====== INFORMATION SHOWN ======

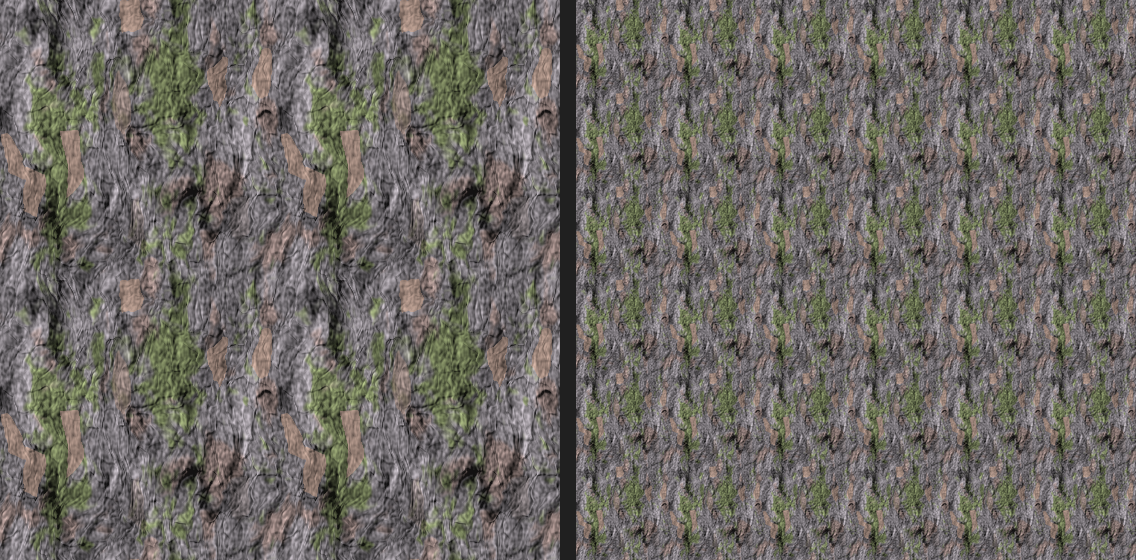
Left, the tile; right, the same tile 3 across and 3 down.
Write a three.js fragment shader that draws this texture.

```glsl
varying vec2 vUv;

const float TILES = 2.0;
const vec2 TOWARD_LIGHT = vec2(-0.004, 0.006);
const vec3 BARK_TINT = vec3(1.01, 0.97, 1.01);
const vec3 MOSS_TINT = vec3(0.89, 0.97, 0.68);
const vec3 RUST_TINT = vec3(1.13, 0.98, 0.95);
const vec3 PEELED_TINT = vec3(1.14, 0.97, 0.89);

vec2 hash2(vec2 p) {
  vec3 q = fract(p.xyx * vec3(0.1031, 0.1030, 0.0973));
  q += dot(q, q.yzx + 33.33);
  return fract((q.xx + q.yz) * q.zy);
}

// Wraps a lattice cell into the period, safely for whole numbers
vec2 wrapCell(vec2 cell, vec2 period) {
  return floor(mod(cell + 0.5, period));
}

float corner(vec2 cell, vec2 offset, vec2 f, vec2 period, float seed) {
  vec2 gradient = hash2(wrapCell(cell + offset, period) + seed * 17.0) * 2.0 - 1.0;
  return dot(gradient, f - offset);
}

// Tiling gradient noise, roughly -1 to 1
float noise(vec2 p, vec2 freq, float seed) {
  vec2 q = p * freq + seed * 0.37;
  vec2 cell = floor(q);
  vec2 f = q - cell;
  vec2 u = f * f * f * (f * (f * 6.0 - 15.0) + 10.0);
  float low = mix(corner(cell, vec2(0.0, 0.0), f, freq, seed),
                  corner(cell, vec2(1.0, 0.0), f, freq, seed), u.x);
  float high = mix(corner(cell, vec2(0.0, 1.0), f, freq, seed),
                   corner(cell, vec2(1.0, 1.0), f, freq, seed), u.x);
  return 2.0 * mix(low, high, u.y);
}

// Tiling plates of random height with soft borders; tilt raises the lower end
float flakes(vec2 p, vec2 freq, float seed, float tilt) {
  vec2 q = p * freq;
  vec2 cell = floor(q);
  float total = 0.0;
  float weights = 0.0;
  for (int y = -1; y <= 1; y++) {
    for (int x = -1; x <= 1; x++) {
      vec2 neighbour = cell + vec2(float(x), float(y));
      vec2 id = wrapCell(neighbour, freq) + seed * 17.0;
      vec2 d = q - neighbour - 0.15 - 0.7 * hash2(id);
      float weight = exp(-40.0 * dot(d, d));
      total += weight * (hash2(id + 71.0).x - tilt * d.y);
      weights += weight;
    }
  }
  return total / max(weights, 1e-30);
}

// Creased ridges at halving scales
float ridges(vec2 p) {
  vec2 freq = vec2(9.0, 4.0);
  float amp = 1.0;
  float sum = 0.0;
  for (int i = 0; i < 4; i++) {
    sum += amp * abs(noise(p, freq, float(i) + 1.0));
    freq *= 2.0;
    amp *= 0.63;
  }
  return sum;
}

float barkHeight(vec2 p) {
  return ridges(p)
    + 0.5 * flakes(p, vec2(10.0, 5.0), 5.0, 0.35)
    + 0.3 * flakes(p, vec2(26.0, 13.0), 6.0, 0.35);
}

vec2 warp(vec2 p, vec2 freq, float amount, float seed) {
  return p + amount * vec2(noise(p, freq, seed), noise(p, freq, seed + 1.0));
}

void main() {
  vec2 uv = vUv * TILES;

  // Bend the grain and fray the plate borders
  vec2 p = warp(uv, vec2(4.0, 3.0), 0.04, 7.0);
  p = warp(p, vec2(16.0, 10.0), 0.012, 9.0);
  p = warp(p, vec2(44.0, 30.0), 0.005, 11.0);

  // Relief, light and deep grooves
  float height = barkHeight(p);
  float relief = height - barkHeight(p + TOWARD_LIGHT);
  float broad = noise(p, vec2(6.0, 3.0), 13.0);
  float grain = noise(uv, vec2(96.0, 64.0), 14.0);
  float groove = 1.0 - smoothstep(0.0, 0.16, abs(noise(p, vec2(7.0, 2.0), 15.0)));
  groove *= smoothstep(-0.25, 0.3, noise(p, vec2(8.0, 5.0), 16.0));
  float tone = 0.42 + 0.18 * (height - 0.98) + 0.55 * relief
    + 0.12 * broad + 0.13 * grain - 0.22 * groove;

  // Peeled pale flakes
  float peeled = smoothstep(0.91, 0.95, flakes(p, vec2(14.0, 6.0), 17.0, 0.0));
  tone = mix(tone, tone * 0.65 + 0.24, peeled);
  tone = clamp(tone, 0.07, 0.85);

  // Moss strips and rusty patches
  float patchy = noise(p, vec2(20.0, 12.0), 18.0) + 0.6 * noise(p, vec2(48.0, 30.0), 19.0);
  float moss = smoothstep(0.05, 0.55, noise(p, vec2(5.0, 2.0), 20.0) + 0.5 * patchy);
  float rust = smoothstep(0.2, 0.6, noise(p, vec2(9.0, 5.0), 21.0) - 0.3 * patchy);
  vec3 tint = mix(BARK_TINT, RUST_TINT, rust);
  tint = mix(tint, MOSS_TINT, moss);
  tint = mix(tint, PEELED_TINT, peeled);

  gl_FragColor = vec4(tone * tint, 1.0);
}
```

======

Without the images, print all of the lines above exactly.

Left, the tile; right, the same tile 3 across and 3 down.
Write a three.js fragment shader that draws this texture.

```glsl
varying vec2 vUv;

const float TILES = 2.0;
const vec2 TOWARD_LIGHT = vec2(-0.004, 0.006);
const vec3 BARK_TINT = vec3(1.01, 0.97, 1.01);
const vec3 MOSS_TINT = vec3(0.89, 0.97, 0.68);
const vec3 RUST_TINT = vec3(1.13, 0.98, 0.95);
const vec3 PEELED_TINT = vec3(1.14, 0.97, 0.89);

vec2 hash2(vec2 p) {
  vec3 q = fract(p.xyx * vec3(0.1031, 0.1030, 0.0973));
  q += dot(q, q.yzx + 33.33);
  return fract((q.xx + q.yz) * q.zy);
}

// Wraps a lattice cell into the period, safely for whole numbers
vec2 wrapCell(vec2 cell, vec2 period) {
  return floor(mod(cell + 0.5, period));
}

float corner(vec2 cell, vec2 offset, vec2 f, vec2 period, float seed) {
  vec2 gradient = hash2(wrapCell(cell + offset, period) + seed * 17.0) * 2.0 - 1.0;
  return dot(gradient, f - offset);
}

// Tiling gradient noise, roughly -1 to 1
float noise(vec2 p, vec2 freq, float seed) {
  vec2 q = p * freq + seed * 0.37;
  vec2 cell = floor(q);
  vec2 f = q - cell;
  vec2 u = f * f * f * (f * (f * 6.0 - 15.0) + 10.0);
  float low = mix(corner(cell, vec2(0.0, 0.0), f, freq, seed),
                  corner(cell, vec2(1.0, 0.0), f, freq, seed), u.x);
  float high = mix(corner(cell, vec2(0.0, 1.0), f, freq, seed),
                   corner(cell, vec2(1.0, 1.0), f, freq, seed), u.x);
  return 2.0 * mix(low, high, u.y);
}

// Tiling plates of random height with soft borders; tilt raises the lower end
float flakes(vec2 p, vec2 freq, float seed, float tilt) {
  vec2 q = p * freq;
  vec2 cell = floor(q);
  float total = 0.0;
  float weights = 0.0;
  for (int y = -1; y <= 1; y++) {
    for (int x = -1; x <= 1; x++) {
      vec2 neighbour = cell + vec2(float(x), float(y));
      vec2 id = wrapCell(neighbour, freq) + seed * 17.0;
      vec2 d = q - neighbour - 0.15 - 0.7 * hash2(id);
      float weight = exp(-40.0 * dot(d, d));
      total += weight * (hash2(id + 71.0).x - tilt * d.y);
      weights += weight;
    }
  }
  return total / max(weights, 1e-30);
}

// Creased ridges at halving scales
float ridges(vec2 p) {
  vec2 freq = vec2(9.0, 4.0);
  float amp = 1.0;
  float sum = 0.0;
  for (int i = 0; i < 4; i++) {
    sum += amp * abs(noise(p, freq, float(i) + 1.0));
    freq *= 2.0;
    amp *= 0.63;
  }
  return sum;
}

float barkHeight(vec2 p) {
  return ridges(p)
    + 0.5 * flakes(p, vec2(10.0, 5.0), 5.0, 0.35)
    + 0.3 * flakes(p, vec2(26.0, 13.0), 6.0, 0.35);
}

vec2 warp(vec2 p, vec2 freq, float amount, float seed) {
  return p + amount * vec2(noise(p, freq, seed), noise(p, freq, seed + 1.0));
}

void main() {
  vec2 uv = vUv * TILES;

  // Bend the grain and fray the plate borders
  vec2 p = warp(uv, vec2(4.0, 3.0), 0.04, 7.0);
  p = warp(p, vec2(16.0, 10.0), 0.012, 9.0);
  p = warp(p, vec2(44.0, 30.0), 0.005, 11.0);

  // Relief, light and deep grooves
  float height = barkHeight(p);
  float relief = height - barkHeight(p + TOWARD_LIGHT);
  float broad = noise(p, vec2(6.0, 3.0), 13.0);
  float grain = noise(uv, vec2(96.0, 64.0), 14.0);
  float groove = 1.0 - smoothstep(0.0, 0.16, abs(noise(p, vec2(7.0, 2.0), 15.0)));
  groove *= smoothstep(-0.25, 0.3, noise(p, vec2(8.0, 5.0), 16.0));
  float tone = 0.42 + 0.18 * (height - 0.98) + 0.55 * relief
    + 0.12 * broad + 0.13 * grain - 0.22 * groove;

  // Peeled pale flakes
  float peeled = smoothstep(0.91, 0.95, flakes(p, vec2(14.0, 6.0), 17.0, 0.0));
  tone = mix(tone, tone * 0.65 + 0.24, peeled);
  tone = clamp(tone, 0.07, 0.85);

  // Moss strips and rusty patches
  float patchy = noise(p, vec2(20.0, 12.0), 18.0) + 0.6 * noise(p, vec2(48.0, 30.0), 19.0);
  float moss = smoothstep(0.05, 0.55, noise(p, vec2(5.0, 2.0), 20.0) + 0.5 * patchy);
  float rust = smoothstep(0.2, 0.6, noise(p, vec2(9.0, 5.0), 21.0) - 0.3 * patchy);
  vec3 tint = mix(BARK_TINT, RUST_TINT, rust);
  tint = mix(tint, MOSS_TINT, moss);
  tint = mix(tint, PEELED_TINT, peeled);

  gl_FragColor = vec4(tone * tint, 1.0);
}
```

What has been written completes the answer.